Description of the task >>
Would you please copy each line below that includes the string "labels"?

Records for processing >>
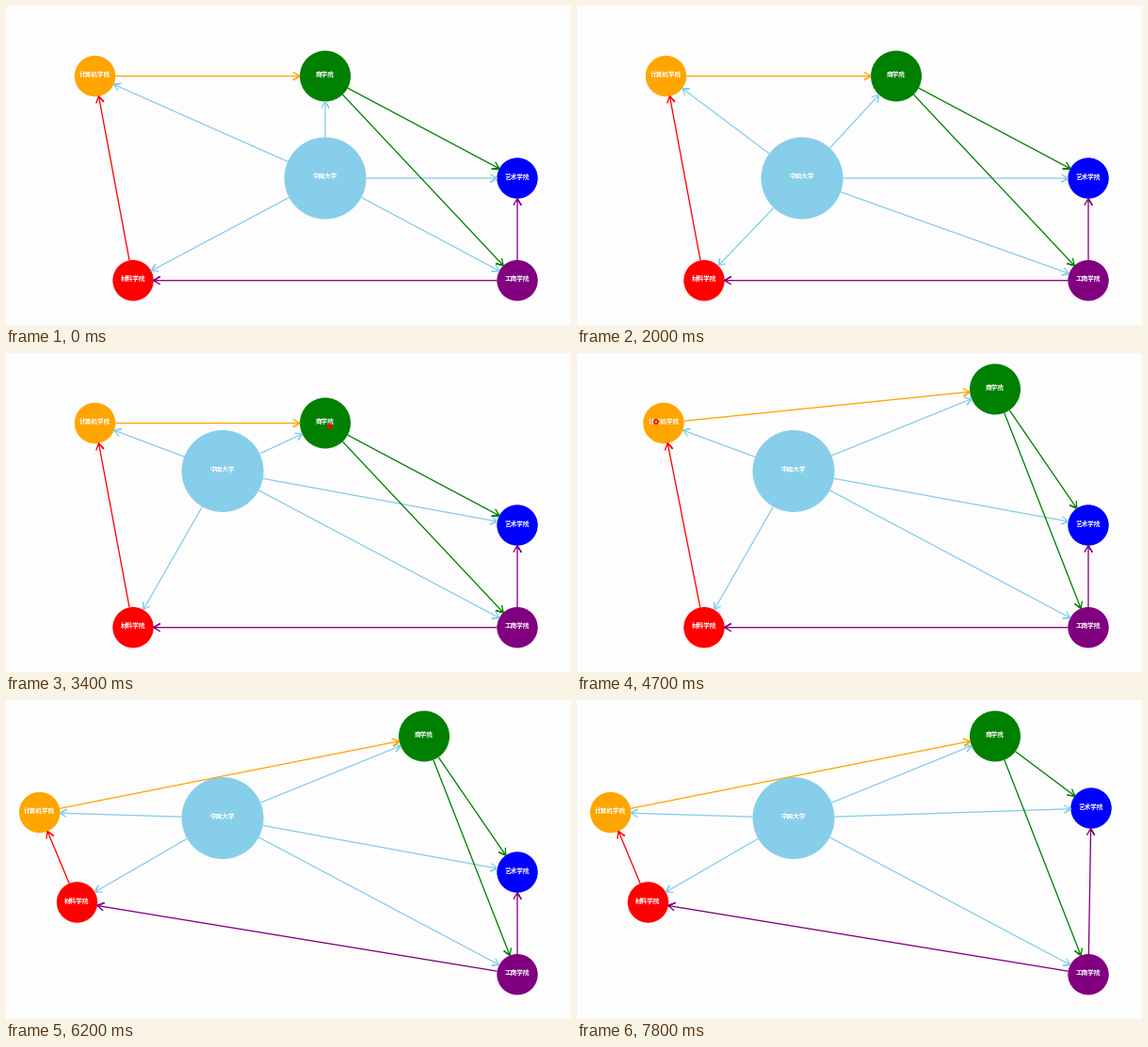
Recreate the animation shown at these times as a matplotlib script. Size 600 px wide and 339 px high, loop 8 s.

```python
import numpy as np
import matplotlib.pyplot as plt
from matplotlib.animation import FuncAnimation
from matplotlib.patches import Circle

W, H, DPI = 600, 339, 100
STEP, LOOP = 100, 8000
PX = 72 / DPI

# name: (label, colour, radius, [(ms, x, y), ...])
NODES = {
    "uni": ("中国大学", "skyblue", 43.5, [
        (800, 339, 183), (1000, 327, 181), (1200, 304, 174.5), (1400, 278, 124),
        (1550, 258, 190), (1700, 246, 240), (1850, 243, 215), (2000, 239, 183),
        (2150, 226, 130), (2400, 196, 250), (2600, 200, 170),
        (2800, 216, 140), (3000, 230, 125.5)]),
    "biz": ("商学院", "green", 27, [
        (3400, 339, 74.5), (3800, 438, 35.5), (4000, 444, 38.5)]),
    "comp": ("计算机学院", "orange", 21.7, [
        (4600, 94.5, 74.5), (4700, 92, 74.5), (5200, 35.7, 119.5)]),
    "mat": ("材料学院", "red", 21.7, [
        (5600, 135, 291.7), (5700, 133, 290), (6200, 75.5, 215)]),
    "art": ("艺术学院", "blue", 21.7, [
        (6700, 543, 183), (6900, 543, 172), (7500, 545, 77),
        (7600, 545, 76), (7700, 546, 92), (7800, 546, 115)]),
    "trade": ("工商学院", "purple", 21.7, [(0, 543, 291.7)]),
}

LINKS = [
    ("uni", "comp"), ("uni", "biz"), ("uni", "art"), ("uni", "trade"), ("uni", "mat"),
    ("comp", "biz"), ("mat", "comp"), ("biz", "art"), ("biz", "trade"),
    ("trade", "mat"), ("trade", "art"),
]

# mouse presses: (ms, x, y)
PRESSES = [(900, 336, 177), (3400, 344, 78), (4700, 84, 73),
           (5700, 128, 288), (6800, 538, 178)]
RING_LIFE = 400

fig = plt.figure(figsize=(W / DPI, H / DPI), dpi=DPI, facecolor="#fdfdfd")
ax = fig.add_axes([0, 0, 1, 1])
ax.set_xlim(0, W)
ax.set_ylim(H, 0)
ax.axis("off")

discs, labels, lines = {}, {}, {}
for name, (label, color, radius, _) in NODES.items():
    discs[name] = ax.add_patch(Circle((0, 0), radius, fc=color, ec="none", zorder=1))
    labels[name] = ax.text(0, 0, label, color="white", fontsize=6.6 * PX,
                           family="Noto Sans CJK JP", weight="bold",
                           ha="center", va="center", zorder=3)
for a, b in LINKS:
    lines[a, b], = ax.plot([], [], color=NODES[a][1], lw=1.3 * PX, zorder=2,
                           solid_capstyle="butt", solid_joinstyle="miter")
ring = ax.add_patch(Circle((0, 0), 1, fill=False, ec="red", zorder=4))


def position(name, t):
    ms, xs, ys = zip(*NODES[name][3])
    return np.array([np.interp(t, ms, xs), np.interp(t, ms, ys)])


def arrow(p, q, rp, rq, head=7, half=4.2):
    """Edge-to-edge line ending in an open arrowhead."""
    u = (q - p) / np.hypot(*(q - p))
    n = np.array([-u[1], u[0]])
    start, tip = p + u * rp, q - u * rq
    left, right = tip - u * head + n * half, tip - u * head - n * half
    return np.array([start, tip, left, tip, right]).T


def draw_ring(t):
    ring.set_visible(False)
    for t0, x, y in PRESSES:
        age = t - t0
        if 0 <= age < RING_LIFE:
            ring.set_visible(True)
            ring.center = (x, y)
            ring.set_radius(2 + 11 * age / 300)
            ring.set_alpha(1 - 0.6 * age / 300)
            ring.set_linewidth((2 if age == 0 else 1.3) * PX)
            ring.set_linestyle("-" if age == 0 else (0, (1.2, 1.2)))


def update(frame):
    t = frame * STEP
    pos = {name: position(name, t) for name in NODES}
    for name, (x, y) in pos.items():
        discs[name].center = (x, y)
        labels[name].set_position((x, y - 2))
    for (a, b), line in lines.items():
        line.set_data(*arrow(pos[a], pos[b], NODES[a][2], NODES[b][2]))
    draw_ring(t)
    return [*discs.values(), *labels.values(), *lines.values(), ring]


anim = FuncAnimation(fig, update, frames=LOOP // STEP, interval=STEP,
                     repeat=True, repeat_delay=0, blit=False)
plt.show()
```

Response box >>
discs, labels, lines = {}, {}, {}
    labels[name] = ax.text(0, 0, label, color="white", fontsize=6.6 * PX,
        labels[name].set_position((x, y - 2))
    return [*discs.values(), *labels.values(), *lines.values(), ring]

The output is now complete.